A health savings account (HSA) differs from a flexible spending account (FSA) in many ways. The big difference is that the money in a HSA is yours. You control how the money is spent and you keep any interest and investment earnings from the account. Unlike FSA contributions, you don’t lose the money in your HSA at the end of the year. You can keep saving your money in the HSA year after year even into retirement.
Anyone under age 65 can open a HSA if they are participating in an eligible high-deductible health plan (HDHP) that has a minimum deductible of $1,200 for individual and $2,400 for family coverage; these are the 2011 federal law requirements and may change each year. Review your plan options to find out how and if you are eligible to sign up for a HSA. You generally cannot have any other coverage other than a high-deductible health plan if you want to have a HSA. Click here for more information on eligibility. There are situations in which federal law will permit you to have additional coverage. To learn more about this coverage, visit IRS.gov, and your employer’s benefit information.
Advantages of a Health Savings Accounts
1. On average, you will pay lower premiums than with traditional health plan options.
2. You can get triple tax savings.*
- The money you put in is tax deductible, up to the legal limit. In 2011, the contribution limit for an individual is $3,050, and the limit for a family is $6,150. If you are age 55 or older, you can contribute an additional $1,000 each year.
- Your savings grow tax-free.
- Any money you take out to pay for eligible medical expenses is income-tax free.
3. The money in your HSA is always yours. All amounts in your HSA belong to you, and unspent balances in accounts remain in your account until spent.
*State tax treatment of HSAs varies. Go to your state’s department of revenue to find out more
4. Your account is portable, meaning your money stays put even if you:
- Change jobs
- Change medical coverage
- Become unemployed
- Move to another state
- Get married or divorced
5. With an HSA, you decide:
- How much you will contribute to your account
- When you want to use your savings to pay for or reimburse yourself for eligible medical expenses
- What bank will administer your account
- Whether or not to invest some of your savings in mutual funds for greater potential long-term growth
Depositing and Withdrawing Funds
When you fill out an application to open an HSA, you can usually arrange to make an initial deposit. You can do this by transferring money from another bank account, or you can send the bank a check or money order with a contribution/deposit form.
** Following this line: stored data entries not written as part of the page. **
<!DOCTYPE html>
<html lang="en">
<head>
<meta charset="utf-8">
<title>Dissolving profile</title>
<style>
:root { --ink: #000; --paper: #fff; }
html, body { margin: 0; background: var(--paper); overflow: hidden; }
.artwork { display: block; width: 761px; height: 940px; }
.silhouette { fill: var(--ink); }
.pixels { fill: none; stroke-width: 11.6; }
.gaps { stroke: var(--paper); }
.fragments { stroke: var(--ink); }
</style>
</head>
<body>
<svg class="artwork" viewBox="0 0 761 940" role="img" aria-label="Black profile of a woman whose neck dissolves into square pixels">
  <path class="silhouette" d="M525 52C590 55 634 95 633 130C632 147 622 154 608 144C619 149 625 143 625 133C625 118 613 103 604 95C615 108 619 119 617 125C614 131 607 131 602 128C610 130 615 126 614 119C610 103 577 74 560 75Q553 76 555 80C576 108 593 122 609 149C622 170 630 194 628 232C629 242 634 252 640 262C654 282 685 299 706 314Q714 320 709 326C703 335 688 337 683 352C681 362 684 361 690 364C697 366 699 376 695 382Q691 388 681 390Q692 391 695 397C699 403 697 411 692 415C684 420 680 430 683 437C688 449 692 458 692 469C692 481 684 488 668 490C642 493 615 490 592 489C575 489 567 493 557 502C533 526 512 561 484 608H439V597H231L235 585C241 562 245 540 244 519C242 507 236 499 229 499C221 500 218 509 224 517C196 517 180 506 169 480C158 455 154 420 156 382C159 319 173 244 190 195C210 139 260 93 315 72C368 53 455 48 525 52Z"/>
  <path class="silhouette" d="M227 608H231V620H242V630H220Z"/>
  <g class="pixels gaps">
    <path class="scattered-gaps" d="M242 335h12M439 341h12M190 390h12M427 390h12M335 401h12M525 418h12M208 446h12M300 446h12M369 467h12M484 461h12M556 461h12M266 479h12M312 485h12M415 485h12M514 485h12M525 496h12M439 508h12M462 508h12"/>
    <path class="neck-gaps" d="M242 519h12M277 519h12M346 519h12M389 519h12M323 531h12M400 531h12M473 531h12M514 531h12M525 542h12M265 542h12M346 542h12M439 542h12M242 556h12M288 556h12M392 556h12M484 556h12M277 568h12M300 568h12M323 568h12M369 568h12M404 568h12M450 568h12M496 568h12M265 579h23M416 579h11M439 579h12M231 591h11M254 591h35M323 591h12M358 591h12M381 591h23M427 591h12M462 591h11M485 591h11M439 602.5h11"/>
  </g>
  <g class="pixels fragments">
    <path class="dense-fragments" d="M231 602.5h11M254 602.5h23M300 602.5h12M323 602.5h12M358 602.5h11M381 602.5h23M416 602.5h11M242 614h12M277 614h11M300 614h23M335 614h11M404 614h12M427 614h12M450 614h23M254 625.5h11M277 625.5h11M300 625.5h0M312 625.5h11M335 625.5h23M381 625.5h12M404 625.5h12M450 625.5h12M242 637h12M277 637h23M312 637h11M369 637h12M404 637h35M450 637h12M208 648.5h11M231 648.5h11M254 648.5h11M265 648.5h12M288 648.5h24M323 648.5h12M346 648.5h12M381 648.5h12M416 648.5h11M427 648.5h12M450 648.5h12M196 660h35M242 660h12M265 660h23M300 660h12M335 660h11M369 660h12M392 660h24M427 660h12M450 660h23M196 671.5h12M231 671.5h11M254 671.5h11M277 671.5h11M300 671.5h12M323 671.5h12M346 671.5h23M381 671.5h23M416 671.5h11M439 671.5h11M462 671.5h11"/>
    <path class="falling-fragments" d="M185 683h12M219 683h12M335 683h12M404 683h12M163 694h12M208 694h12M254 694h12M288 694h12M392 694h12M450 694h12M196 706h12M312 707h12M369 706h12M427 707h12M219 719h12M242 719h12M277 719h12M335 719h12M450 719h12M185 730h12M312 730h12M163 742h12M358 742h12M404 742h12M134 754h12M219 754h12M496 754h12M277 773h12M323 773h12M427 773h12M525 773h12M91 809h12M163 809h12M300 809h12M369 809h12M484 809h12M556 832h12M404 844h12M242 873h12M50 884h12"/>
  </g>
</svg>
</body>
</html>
If your employer offers payroll deduction, you may elect to have an amount deducted pre-tax from your paycheck and deposited directly into your HSA. This contribution will be made before Social Security, federal and most state income taxes are deducted.
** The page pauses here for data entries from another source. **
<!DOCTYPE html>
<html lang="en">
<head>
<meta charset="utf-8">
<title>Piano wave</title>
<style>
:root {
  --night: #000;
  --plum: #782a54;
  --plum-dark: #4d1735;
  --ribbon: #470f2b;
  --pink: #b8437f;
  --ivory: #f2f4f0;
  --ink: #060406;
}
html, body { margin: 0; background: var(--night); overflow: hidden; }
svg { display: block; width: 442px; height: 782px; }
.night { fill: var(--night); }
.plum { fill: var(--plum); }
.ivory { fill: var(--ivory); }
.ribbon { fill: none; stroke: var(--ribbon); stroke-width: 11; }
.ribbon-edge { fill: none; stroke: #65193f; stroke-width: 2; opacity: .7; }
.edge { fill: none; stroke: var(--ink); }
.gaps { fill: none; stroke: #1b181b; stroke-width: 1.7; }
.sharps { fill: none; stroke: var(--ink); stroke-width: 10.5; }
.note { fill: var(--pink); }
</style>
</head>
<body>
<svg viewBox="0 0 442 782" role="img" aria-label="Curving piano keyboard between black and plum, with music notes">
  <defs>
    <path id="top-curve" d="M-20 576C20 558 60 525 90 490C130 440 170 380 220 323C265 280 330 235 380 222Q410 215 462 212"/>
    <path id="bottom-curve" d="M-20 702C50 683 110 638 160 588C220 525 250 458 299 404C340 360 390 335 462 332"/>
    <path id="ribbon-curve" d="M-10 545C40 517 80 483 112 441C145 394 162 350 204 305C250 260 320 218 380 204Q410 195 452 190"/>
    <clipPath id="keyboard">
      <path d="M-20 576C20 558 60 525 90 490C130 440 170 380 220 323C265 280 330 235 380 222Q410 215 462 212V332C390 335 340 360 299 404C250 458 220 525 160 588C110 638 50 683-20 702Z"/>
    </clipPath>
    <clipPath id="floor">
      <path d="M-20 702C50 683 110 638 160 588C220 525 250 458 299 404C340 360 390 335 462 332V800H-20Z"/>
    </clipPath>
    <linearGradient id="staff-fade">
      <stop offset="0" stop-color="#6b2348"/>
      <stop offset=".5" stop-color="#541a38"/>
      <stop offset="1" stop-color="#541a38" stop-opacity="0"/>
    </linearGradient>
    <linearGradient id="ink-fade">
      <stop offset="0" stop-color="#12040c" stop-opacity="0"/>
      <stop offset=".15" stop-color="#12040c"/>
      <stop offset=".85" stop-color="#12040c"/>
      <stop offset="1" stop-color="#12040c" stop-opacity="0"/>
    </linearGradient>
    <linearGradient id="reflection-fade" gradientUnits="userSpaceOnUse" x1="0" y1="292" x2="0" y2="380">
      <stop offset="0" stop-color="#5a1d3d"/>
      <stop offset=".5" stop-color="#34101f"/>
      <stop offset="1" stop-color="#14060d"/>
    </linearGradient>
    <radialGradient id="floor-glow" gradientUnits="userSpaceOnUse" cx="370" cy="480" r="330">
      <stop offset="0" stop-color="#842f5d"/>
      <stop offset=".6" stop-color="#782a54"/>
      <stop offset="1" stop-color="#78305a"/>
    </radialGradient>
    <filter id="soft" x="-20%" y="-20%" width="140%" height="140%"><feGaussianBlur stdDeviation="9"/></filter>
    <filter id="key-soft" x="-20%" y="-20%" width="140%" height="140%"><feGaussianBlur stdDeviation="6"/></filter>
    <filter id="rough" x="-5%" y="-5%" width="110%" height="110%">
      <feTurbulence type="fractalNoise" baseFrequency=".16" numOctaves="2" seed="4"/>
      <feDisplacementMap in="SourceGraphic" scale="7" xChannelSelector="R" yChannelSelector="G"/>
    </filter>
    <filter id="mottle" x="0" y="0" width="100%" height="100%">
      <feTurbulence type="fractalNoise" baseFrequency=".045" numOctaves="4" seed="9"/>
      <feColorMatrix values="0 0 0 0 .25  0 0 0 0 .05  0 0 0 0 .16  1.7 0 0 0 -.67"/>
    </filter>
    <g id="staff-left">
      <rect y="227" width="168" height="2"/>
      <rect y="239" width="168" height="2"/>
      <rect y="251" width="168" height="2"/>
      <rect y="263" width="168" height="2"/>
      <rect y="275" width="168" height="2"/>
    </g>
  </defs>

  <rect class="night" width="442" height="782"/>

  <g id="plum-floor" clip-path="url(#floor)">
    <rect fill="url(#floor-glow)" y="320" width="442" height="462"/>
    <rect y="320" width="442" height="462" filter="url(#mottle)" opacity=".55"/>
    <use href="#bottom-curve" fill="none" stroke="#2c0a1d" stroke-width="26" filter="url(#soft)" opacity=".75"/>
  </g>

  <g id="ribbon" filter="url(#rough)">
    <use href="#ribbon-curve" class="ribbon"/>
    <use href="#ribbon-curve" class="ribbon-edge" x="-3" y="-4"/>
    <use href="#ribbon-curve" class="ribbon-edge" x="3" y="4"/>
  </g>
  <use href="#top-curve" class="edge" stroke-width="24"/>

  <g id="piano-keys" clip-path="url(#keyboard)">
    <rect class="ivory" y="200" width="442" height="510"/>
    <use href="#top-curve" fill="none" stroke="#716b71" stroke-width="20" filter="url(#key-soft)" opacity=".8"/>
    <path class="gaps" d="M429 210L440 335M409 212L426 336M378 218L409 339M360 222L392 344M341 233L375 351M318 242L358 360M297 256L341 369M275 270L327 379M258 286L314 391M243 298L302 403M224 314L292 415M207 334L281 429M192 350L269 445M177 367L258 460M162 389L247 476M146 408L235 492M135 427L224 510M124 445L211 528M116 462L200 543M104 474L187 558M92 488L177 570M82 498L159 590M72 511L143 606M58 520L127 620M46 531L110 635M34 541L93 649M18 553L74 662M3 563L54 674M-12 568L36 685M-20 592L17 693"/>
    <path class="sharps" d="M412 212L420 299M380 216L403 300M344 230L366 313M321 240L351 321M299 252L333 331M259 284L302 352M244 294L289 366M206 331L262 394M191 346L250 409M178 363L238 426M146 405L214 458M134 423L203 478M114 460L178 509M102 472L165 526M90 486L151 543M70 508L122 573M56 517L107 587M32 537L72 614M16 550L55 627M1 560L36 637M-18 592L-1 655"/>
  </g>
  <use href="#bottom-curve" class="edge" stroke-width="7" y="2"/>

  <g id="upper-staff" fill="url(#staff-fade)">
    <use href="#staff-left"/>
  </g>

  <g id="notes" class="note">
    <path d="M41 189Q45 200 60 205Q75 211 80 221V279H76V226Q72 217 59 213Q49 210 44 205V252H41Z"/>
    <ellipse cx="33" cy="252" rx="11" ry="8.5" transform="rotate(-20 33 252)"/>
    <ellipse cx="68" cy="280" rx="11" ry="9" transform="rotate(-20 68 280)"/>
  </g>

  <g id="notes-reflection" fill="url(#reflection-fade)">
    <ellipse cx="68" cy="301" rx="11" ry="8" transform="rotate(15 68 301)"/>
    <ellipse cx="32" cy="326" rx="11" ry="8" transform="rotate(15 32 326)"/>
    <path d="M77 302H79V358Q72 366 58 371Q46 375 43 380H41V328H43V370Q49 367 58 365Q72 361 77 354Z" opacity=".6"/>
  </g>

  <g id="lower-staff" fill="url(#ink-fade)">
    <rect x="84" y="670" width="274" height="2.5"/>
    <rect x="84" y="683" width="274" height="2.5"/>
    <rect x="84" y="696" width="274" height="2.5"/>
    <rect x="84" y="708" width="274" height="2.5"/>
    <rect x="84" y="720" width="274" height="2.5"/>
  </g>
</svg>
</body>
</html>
Some institutions will provide you with a debit card that you can use at a doctor’s office or pharmacy. You also have the option of paying out of pocket and then reimbursing yourself from your HSA later.
Qualified Medical Expenses
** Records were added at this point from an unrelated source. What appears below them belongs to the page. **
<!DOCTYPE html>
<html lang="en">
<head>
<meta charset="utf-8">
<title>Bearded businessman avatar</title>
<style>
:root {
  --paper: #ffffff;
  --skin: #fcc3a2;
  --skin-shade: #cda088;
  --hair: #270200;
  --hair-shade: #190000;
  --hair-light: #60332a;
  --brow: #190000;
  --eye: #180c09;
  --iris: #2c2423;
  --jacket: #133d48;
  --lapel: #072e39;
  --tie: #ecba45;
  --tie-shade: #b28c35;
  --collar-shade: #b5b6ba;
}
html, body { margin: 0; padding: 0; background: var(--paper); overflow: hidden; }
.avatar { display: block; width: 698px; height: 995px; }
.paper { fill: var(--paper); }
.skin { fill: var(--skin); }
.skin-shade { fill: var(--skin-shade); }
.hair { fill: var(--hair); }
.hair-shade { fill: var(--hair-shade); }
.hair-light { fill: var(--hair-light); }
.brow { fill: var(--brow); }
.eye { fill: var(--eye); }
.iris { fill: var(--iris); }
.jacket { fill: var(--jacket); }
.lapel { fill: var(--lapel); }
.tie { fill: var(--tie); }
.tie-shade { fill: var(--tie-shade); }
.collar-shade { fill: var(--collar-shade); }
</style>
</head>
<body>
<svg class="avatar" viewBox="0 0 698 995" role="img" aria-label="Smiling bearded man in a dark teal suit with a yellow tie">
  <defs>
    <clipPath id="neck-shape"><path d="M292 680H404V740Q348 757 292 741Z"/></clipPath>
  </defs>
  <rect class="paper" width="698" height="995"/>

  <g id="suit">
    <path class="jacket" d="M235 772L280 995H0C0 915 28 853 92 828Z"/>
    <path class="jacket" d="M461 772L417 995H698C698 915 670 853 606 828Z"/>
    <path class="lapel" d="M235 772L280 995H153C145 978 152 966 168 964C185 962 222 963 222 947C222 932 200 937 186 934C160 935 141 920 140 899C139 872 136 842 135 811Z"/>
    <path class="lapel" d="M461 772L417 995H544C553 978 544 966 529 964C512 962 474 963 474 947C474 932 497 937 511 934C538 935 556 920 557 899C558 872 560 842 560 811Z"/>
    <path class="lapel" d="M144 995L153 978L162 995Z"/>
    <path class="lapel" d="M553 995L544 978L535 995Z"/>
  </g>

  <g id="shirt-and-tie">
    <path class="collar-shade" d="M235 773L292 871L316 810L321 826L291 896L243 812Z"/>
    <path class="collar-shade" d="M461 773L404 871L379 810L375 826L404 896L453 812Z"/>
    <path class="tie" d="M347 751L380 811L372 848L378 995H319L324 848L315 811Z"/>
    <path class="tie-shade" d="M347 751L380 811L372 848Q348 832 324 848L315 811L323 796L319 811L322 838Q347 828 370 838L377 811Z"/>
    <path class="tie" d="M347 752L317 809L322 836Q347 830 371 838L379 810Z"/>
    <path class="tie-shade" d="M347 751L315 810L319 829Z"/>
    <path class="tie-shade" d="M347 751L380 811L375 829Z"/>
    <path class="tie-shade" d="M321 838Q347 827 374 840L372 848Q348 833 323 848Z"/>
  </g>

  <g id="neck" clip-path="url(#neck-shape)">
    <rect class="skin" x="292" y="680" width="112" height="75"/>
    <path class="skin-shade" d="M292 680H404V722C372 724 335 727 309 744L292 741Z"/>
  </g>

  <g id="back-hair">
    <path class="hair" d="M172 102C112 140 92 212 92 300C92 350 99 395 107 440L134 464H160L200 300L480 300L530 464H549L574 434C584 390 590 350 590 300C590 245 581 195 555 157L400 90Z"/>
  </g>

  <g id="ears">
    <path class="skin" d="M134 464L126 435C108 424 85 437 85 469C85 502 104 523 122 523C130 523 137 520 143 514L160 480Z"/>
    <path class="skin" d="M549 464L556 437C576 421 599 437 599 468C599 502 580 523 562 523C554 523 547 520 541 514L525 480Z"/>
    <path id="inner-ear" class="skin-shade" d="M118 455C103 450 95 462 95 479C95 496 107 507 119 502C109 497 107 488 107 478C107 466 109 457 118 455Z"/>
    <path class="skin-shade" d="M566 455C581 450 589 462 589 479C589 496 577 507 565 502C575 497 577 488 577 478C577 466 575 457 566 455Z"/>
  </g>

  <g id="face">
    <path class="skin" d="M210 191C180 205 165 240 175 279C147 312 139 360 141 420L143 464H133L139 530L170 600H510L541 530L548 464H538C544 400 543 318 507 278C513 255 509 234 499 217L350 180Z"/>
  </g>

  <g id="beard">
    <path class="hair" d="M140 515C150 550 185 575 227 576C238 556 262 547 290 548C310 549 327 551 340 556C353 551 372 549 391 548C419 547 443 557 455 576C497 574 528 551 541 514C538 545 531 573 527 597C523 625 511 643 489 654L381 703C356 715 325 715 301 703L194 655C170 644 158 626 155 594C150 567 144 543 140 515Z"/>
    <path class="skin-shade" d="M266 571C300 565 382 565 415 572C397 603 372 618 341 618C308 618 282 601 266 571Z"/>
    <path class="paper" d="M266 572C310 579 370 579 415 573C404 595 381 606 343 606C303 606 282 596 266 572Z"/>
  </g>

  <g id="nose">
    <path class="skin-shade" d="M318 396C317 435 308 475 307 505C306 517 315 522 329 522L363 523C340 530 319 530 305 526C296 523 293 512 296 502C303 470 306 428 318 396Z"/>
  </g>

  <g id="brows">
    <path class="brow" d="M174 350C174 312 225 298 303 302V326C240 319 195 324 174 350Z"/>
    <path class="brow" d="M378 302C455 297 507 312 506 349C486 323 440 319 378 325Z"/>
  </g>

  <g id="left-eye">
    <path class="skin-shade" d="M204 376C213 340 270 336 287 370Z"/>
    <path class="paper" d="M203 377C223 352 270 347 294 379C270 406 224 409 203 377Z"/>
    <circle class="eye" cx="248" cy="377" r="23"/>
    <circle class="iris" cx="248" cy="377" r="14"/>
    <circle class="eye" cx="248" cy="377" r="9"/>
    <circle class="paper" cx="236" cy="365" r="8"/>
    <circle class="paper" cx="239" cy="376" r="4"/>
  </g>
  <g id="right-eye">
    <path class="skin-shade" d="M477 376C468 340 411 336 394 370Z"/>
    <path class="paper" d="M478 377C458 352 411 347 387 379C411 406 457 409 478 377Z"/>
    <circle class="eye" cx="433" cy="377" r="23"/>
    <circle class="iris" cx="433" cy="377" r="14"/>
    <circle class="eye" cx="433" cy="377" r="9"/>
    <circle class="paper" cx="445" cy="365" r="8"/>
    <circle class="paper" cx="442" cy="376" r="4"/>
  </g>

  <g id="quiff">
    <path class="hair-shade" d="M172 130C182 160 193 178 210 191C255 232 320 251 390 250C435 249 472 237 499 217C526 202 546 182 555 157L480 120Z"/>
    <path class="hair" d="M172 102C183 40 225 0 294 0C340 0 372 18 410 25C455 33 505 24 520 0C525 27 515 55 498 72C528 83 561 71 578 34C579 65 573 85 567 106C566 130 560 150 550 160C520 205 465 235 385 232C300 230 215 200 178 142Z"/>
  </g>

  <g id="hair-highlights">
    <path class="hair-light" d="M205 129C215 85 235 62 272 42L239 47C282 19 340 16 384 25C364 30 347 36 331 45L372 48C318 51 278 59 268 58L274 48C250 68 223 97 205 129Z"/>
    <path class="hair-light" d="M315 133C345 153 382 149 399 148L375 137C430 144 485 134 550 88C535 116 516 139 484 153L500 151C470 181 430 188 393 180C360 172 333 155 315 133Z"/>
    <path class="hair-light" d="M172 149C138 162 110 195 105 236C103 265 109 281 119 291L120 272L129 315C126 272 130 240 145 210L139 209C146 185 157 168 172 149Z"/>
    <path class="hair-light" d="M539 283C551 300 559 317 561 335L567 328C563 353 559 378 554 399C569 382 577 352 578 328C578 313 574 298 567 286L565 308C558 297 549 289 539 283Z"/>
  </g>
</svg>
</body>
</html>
Once you set up a HSA with the financial institution of your choice, you can withdraw funds to pay for qualified eligible medical expenses from the account.
A “qualified” expense refers to most medical, pharmacy, dental and vision expenses, including but not limited to:
- Routine health care: Office visits, X-rays, lab work
- Hospital expenses: Room and board, surgery
- Medications: Prescription and over-the-counter (OTC) drugs, like aspirin (as of January 1, 2011, OTC medications can no longer be paid from HSAs unless prescribed by a physician)
- Dental care: Cleanings, fillings, crowns
- Vision care: Eye exams, glasses, contacts
- Co-pays and coinsurance: The portion of health-care bills paid by you
Additionally, you can use your HSA funds for alternative or preventive treatments not normally covered by health plans, including LASIK surgery, chiropractic services, tobacco-cessation programs and acupuncture.
Keep in mind, if you use your HSA funds for nonqualified medical expenses prior to age 65, you will have to pay income tax and a 20% penalty for the HSA distribution. After age 65, you can use the money in an HSA for any non-health care expenses without penalty, but it will be taxed as income.
A full list of qualified expenses is available at IRS.gov. The list is subject to change and is intended only as a general guideline for covered expenses. You should consult a tax, legal or financial advisor to discuss your personal situation.
If you have a qualifying HDHP, you are eligible to open an HSA if:
- You are not covered by any other non-HDHP health plan, such as a spouse's plan that provides any benefits covered by your HDHP plan. Exceptions include permissible coverage, such as specific injury insurance or accident, disability, dental, vision or long-term care insurance.
- You are not enrolled in Medicare.
- You are not enrolled in the TRICARE or TRICARE for Life military benefits program.
- You have not received Veterans Administration (VA) benefits within the past 3 months.
- You are not eligible to be claimed as a dependent on another person's tax return.
- You are not covered by a health-care flexible spending account (FSA) for the tax year in which you will claim your HSA deposits as tax deductions.